Home plate umpires are more prone to getting distracted during a pitch when some crazy plays happen. Like if the defense makes a couple of bad throws and some runners score, the umpire has a lot more to watch than just the count of the at-bat.

3-Ball Walks Can Occur When A Hitter Gets the Count Wrong

Another scenario where a hitter can walk on three balls is if the hitter gets the count wrong. And not only does the hitter get the count wrong and go to first, but the rest of the defense also thinks the hitter walked and they do not challenge it.

This scenario is less likely because the umpire tends to let the catcher and the hitter know about the count after every pitch, but if a hitter successfully makes it to first base on three balls and the defense doesn’t say anything, umpires will typically let the play continue as if the hitter walked.

Examples of Three Ball Walks

1) I’ve Been Allowed to Walk on Three Balls

Believe it or not, I got walked on three balls the day before I was planning on writing this article. This has been the only time in my baseball career where I’ve actually walked on three balls and it just happened to occur the day before I wrote this article. What are the odds?

In my scenario, the count was actually 2-1, but as I was stepping into the box I heard the umpire say “3-1”. I knew right away the umpire had the wrong count, but I just rolled with it. After all, the umpire is responsible for the count of the at-bat and I wasn’t going to argue something that was in my favor.

My guess is that the umpire accidentally counted the previous ball twice because a lot had happened during the last pitch.

On the previous pitch, the pitcher delivered a pitch for a ball and the runner on first base stole second. The catcher threw the ball down to second base, but it was a bad throw and the runner was able to advance to third.

So somewhere in all that commotion, the umpire must have accidentally counted the last pitch twice.

The next pitch was a ball. I looked directly at the umpire to make sure he was giving me first base and he was signaling to me with his left hand to take first base.

As I was trotting down to first, I was expecting someone on the other team to say something about the count. To my surprise, no one on the defense said anything and the play continued.

And by sheer luck, that’s how you pull off a three-ball walk in baseball!

2) Carlos Santana Walks on Three Balls in an MLB Game

The video above does a great job of showing how Carlos Santana walked on three balls during an at-bat on 8/15/22.

As you can see, the count was actually 2-2, but Santana walked to first after the third ball.
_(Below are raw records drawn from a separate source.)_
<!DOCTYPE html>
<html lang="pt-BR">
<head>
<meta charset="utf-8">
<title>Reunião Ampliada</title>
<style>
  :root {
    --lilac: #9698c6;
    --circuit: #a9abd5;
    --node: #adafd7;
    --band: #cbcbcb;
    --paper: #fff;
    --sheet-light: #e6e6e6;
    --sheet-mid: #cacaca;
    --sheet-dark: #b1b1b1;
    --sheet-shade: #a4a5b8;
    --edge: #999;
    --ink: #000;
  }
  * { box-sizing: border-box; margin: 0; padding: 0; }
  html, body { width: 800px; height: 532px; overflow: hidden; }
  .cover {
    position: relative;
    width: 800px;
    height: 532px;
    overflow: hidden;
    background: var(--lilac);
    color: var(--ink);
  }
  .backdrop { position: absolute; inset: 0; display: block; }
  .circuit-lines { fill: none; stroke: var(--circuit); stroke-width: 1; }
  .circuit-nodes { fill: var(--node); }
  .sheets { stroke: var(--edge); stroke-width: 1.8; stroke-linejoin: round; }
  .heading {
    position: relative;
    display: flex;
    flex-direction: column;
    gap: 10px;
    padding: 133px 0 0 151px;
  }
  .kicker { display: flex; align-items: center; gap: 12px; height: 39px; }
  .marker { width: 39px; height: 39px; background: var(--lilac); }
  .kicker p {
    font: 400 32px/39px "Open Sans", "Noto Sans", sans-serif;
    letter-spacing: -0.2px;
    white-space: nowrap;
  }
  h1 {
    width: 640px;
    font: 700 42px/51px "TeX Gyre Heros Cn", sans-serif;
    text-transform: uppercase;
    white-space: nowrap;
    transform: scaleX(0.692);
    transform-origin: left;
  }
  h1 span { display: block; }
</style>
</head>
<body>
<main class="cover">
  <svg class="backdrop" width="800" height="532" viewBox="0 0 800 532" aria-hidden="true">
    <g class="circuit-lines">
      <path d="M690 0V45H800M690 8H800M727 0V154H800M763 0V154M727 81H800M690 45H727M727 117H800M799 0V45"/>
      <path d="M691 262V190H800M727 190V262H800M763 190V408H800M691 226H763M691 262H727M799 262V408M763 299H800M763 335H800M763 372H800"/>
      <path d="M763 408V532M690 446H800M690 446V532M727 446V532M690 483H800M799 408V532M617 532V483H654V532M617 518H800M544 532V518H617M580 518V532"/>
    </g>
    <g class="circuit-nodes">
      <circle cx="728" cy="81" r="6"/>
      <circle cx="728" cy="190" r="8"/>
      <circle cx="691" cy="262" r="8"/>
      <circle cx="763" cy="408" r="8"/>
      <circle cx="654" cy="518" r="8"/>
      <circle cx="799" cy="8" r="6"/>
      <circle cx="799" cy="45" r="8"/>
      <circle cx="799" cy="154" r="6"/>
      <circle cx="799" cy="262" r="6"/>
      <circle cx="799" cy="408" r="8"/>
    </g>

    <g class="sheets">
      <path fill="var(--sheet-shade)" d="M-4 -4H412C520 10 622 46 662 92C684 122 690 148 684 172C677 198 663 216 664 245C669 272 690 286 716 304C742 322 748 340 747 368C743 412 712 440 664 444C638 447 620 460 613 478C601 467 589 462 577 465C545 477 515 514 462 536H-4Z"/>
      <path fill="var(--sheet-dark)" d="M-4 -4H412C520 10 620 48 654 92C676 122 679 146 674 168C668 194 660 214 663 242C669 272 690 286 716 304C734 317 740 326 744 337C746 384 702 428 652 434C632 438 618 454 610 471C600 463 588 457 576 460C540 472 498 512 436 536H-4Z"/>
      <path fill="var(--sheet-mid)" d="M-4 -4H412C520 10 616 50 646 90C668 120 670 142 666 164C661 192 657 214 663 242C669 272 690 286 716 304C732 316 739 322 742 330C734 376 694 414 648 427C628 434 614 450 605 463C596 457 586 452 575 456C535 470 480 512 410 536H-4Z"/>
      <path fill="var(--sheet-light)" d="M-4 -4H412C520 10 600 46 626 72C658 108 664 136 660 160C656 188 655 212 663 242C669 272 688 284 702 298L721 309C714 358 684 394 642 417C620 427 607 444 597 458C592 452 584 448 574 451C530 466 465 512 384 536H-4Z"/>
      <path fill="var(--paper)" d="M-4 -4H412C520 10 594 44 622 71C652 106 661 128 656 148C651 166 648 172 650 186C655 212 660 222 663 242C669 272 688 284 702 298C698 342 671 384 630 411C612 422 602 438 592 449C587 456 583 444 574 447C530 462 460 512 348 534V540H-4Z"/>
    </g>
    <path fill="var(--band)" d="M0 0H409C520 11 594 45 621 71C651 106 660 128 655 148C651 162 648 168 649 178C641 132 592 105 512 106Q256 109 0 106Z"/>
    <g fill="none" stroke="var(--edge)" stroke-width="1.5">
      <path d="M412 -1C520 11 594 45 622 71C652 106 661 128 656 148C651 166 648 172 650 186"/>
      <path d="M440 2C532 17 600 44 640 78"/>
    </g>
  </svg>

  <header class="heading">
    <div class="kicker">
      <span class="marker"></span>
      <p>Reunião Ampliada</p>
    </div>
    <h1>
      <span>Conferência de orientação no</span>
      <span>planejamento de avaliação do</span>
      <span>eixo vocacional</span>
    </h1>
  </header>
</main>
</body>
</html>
Neither the umpires nor anyone on the defense questioned the play and Santana was able to walk to first base after 3 balls.

As you can also see from the box score of that game on Baseball Reference, the count was still 2-2 on the last pitch before Carlos Santana walked in the top of the ninth inning.

Do 4 Balls Equal a Walk?

In a standard at-bat, four balls always equals a walk. In very rare occurrences, a batter will walk with three balls, but that typically happens because the umpire accidentally counted one pitch as two balls.

Also, keep in mind that a walk is not a dead ball. So after a hitter walks on four balls, the ball is still live and that runner can try to steal second base before the pitcher delivers the next pitch.

A Walk is Not an Official At-Bat

After a player walks, you might notice their batting average doesn’t change. And if you’re paying attention, you might also notice that they have one less at-bat than other players. So what gives? Is a walk an at-bat?

A walk is not counted as an official at-bat. A walk will still count as a Plate Appearance (PA), but it is not counted as an At-Bat (AB). So a walk will not affect a player’s batting average.

If a batter ends up walking on three balls, the same rule applies. That walk would not count as an official at-bat.

For more information on what is an at-bat, I recommended reading my other article on what is an at-bat in baseball.

Steve Nelson

I'm the owner of Baseball Training World. I live in Denver, Colorado and I enjoy playing baseball on two different adult baseball teams in the surrounding area.

Recent Posts

You cannot copy content of this page